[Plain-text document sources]
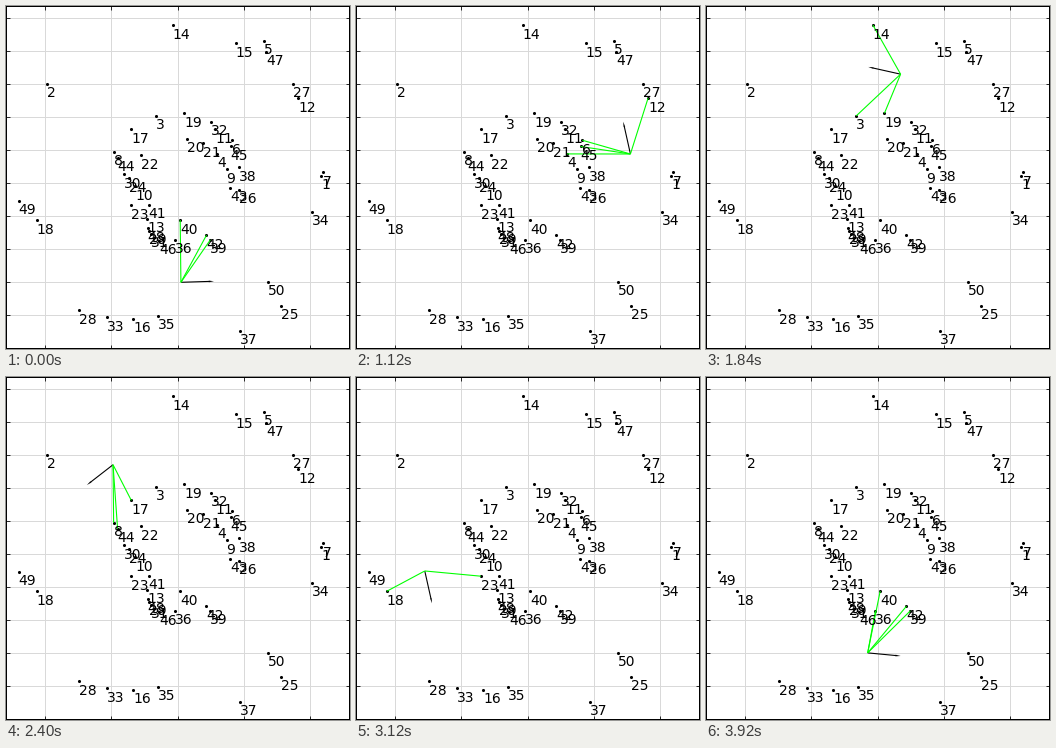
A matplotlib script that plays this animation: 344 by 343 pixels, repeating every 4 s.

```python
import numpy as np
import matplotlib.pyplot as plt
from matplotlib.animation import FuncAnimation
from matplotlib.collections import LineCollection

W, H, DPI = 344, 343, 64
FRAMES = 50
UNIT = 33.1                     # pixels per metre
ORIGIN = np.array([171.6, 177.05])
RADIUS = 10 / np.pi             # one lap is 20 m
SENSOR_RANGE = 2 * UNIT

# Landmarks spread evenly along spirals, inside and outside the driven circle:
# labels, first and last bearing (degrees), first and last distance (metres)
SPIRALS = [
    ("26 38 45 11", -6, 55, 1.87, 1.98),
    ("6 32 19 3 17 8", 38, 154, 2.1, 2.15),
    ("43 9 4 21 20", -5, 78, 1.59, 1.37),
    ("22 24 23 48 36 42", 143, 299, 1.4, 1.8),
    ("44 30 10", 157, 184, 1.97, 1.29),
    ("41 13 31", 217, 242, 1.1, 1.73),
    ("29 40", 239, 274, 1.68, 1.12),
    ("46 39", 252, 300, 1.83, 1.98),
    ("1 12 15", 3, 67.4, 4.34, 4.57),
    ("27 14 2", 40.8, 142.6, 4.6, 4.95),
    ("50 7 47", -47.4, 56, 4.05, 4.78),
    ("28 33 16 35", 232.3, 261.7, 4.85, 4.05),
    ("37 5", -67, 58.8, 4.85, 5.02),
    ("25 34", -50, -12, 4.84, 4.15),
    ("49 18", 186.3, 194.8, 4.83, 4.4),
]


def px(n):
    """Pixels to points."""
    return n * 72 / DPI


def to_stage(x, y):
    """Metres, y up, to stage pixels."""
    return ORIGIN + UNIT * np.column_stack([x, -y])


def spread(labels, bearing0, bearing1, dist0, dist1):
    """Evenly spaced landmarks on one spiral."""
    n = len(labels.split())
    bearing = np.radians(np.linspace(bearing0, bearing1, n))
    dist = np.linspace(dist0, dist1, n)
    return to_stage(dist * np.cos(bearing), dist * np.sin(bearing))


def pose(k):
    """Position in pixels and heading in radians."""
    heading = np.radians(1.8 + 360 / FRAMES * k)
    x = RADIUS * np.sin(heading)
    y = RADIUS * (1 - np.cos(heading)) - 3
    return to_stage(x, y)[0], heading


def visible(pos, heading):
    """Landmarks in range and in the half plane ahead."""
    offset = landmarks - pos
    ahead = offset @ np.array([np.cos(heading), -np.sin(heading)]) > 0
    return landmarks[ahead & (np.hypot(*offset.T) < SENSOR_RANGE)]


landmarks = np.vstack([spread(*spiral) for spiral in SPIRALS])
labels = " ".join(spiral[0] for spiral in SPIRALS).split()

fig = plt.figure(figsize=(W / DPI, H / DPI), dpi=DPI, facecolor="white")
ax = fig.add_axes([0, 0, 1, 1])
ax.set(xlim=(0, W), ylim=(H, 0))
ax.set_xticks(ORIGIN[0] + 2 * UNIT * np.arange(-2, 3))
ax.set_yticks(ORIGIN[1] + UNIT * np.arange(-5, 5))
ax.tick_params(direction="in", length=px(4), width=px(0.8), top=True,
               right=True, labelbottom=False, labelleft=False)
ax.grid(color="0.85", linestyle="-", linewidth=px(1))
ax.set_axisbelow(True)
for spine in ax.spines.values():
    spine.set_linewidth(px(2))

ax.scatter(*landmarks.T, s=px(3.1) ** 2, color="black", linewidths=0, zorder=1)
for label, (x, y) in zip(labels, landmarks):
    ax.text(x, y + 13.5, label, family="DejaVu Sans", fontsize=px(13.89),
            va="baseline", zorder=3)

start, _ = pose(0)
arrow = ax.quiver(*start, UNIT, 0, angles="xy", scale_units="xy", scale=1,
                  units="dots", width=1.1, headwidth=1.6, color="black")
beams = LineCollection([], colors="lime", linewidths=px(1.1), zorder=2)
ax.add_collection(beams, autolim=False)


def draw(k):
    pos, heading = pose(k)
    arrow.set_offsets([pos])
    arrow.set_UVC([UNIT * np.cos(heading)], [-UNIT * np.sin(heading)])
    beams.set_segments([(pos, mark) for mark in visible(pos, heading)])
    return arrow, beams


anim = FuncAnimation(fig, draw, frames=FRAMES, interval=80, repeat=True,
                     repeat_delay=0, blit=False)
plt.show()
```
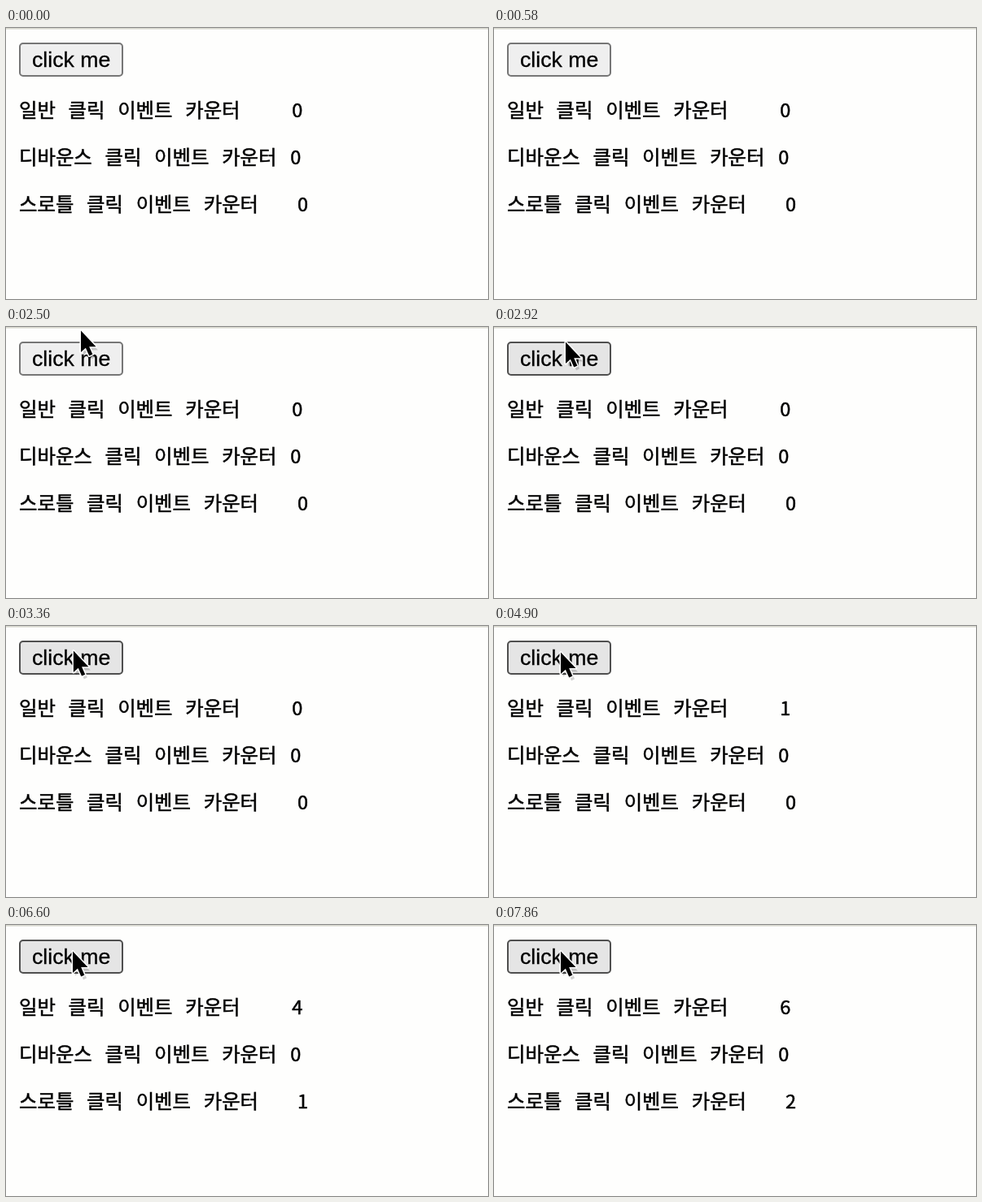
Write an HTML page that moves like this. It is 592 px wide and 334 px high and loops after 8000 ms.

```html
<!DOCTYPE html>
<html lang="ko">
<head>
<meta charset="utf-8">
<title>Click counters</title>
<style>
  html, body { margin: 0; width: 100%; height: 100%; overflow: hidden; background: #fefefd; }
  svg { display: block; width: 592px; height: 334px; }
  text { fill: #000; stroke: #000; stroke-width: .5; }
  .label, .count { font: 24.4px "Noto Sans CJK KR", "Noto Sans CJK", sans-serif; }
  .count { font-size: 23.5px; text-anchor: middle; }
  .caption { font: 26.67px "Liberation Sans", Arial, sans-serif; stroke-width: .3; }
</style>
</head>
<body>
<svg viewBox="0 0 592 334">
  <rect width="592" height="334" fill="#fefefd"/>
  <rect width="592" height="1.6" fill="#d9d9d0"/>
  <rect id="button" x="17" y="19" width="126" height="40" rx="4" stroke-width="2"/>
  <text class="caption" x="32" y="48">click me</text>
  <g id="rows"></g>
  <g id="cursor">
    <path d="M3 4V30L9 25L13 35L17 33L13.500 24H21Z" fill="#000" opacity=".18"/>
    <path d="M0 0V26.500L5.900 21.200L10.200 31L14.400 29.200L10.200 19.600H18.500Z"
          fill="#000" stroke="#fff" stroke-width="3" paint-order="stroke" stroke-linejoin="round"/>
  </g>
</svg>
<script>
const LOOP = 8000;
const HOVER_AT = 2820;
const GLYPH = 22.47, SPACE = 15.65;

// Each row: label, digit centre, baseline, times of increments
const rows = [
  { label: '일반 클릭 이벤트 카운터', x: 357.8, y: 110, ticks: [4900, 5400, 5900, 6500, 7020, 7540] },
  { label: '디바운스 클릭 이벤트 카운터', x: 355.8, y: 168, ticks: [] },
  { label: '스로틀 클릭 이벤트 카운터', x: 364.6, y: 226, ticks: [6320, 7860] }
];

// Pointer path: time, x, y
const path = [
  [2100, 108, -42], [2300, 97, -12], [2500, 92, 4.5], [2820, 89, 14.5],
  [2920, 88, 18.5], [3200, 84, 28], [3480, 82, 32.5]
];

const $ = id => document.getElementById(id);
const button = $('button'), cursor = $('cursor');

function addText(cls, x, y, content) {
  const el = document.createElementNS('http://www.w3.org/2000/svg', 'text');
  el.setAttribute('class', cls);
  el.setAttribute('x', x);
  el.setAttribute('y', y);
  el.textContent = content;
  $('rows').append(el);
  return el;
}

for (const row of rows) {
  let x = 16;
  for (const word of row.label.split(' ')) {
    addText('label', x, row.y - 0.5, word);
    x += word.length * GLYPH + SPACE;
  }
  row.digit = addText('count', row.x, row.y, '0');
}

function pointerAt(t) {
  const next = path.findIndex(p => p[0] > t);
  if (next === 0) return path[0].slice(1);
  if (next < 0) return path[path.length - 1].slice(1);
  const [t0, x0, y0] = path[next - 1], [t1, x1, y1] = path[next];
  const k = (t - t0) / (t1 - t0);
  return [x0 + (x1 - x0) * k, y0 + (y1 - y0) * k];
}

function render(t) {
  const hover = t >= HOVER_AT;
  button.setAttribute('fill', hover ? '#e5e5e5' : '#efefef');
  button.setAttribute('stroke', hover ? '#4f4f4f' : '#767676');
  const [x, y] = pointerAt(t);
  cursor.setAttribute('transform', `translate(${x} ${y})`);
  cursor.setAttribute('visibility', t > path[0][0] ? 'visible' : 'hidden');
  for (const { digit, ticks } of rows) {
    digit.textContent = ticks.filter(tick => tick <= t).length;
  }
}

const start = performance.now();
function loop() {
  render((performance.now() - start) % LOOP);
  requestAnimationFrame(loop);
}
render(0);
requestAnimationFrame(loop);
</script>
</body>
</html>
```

→ WHAT THE EXERCISE ASKS
Every line above with the word "digit" is to be copied out.

→ EXPECTED OUTPUT
// Each row: label, digit centre, baseline, times of increments
  row.digit = addText('count', row.x, row.y, '0');
  for (const { digit, ticks } of rows) {
    digit.textContent = ticks.filter(tick => tick <= t).length;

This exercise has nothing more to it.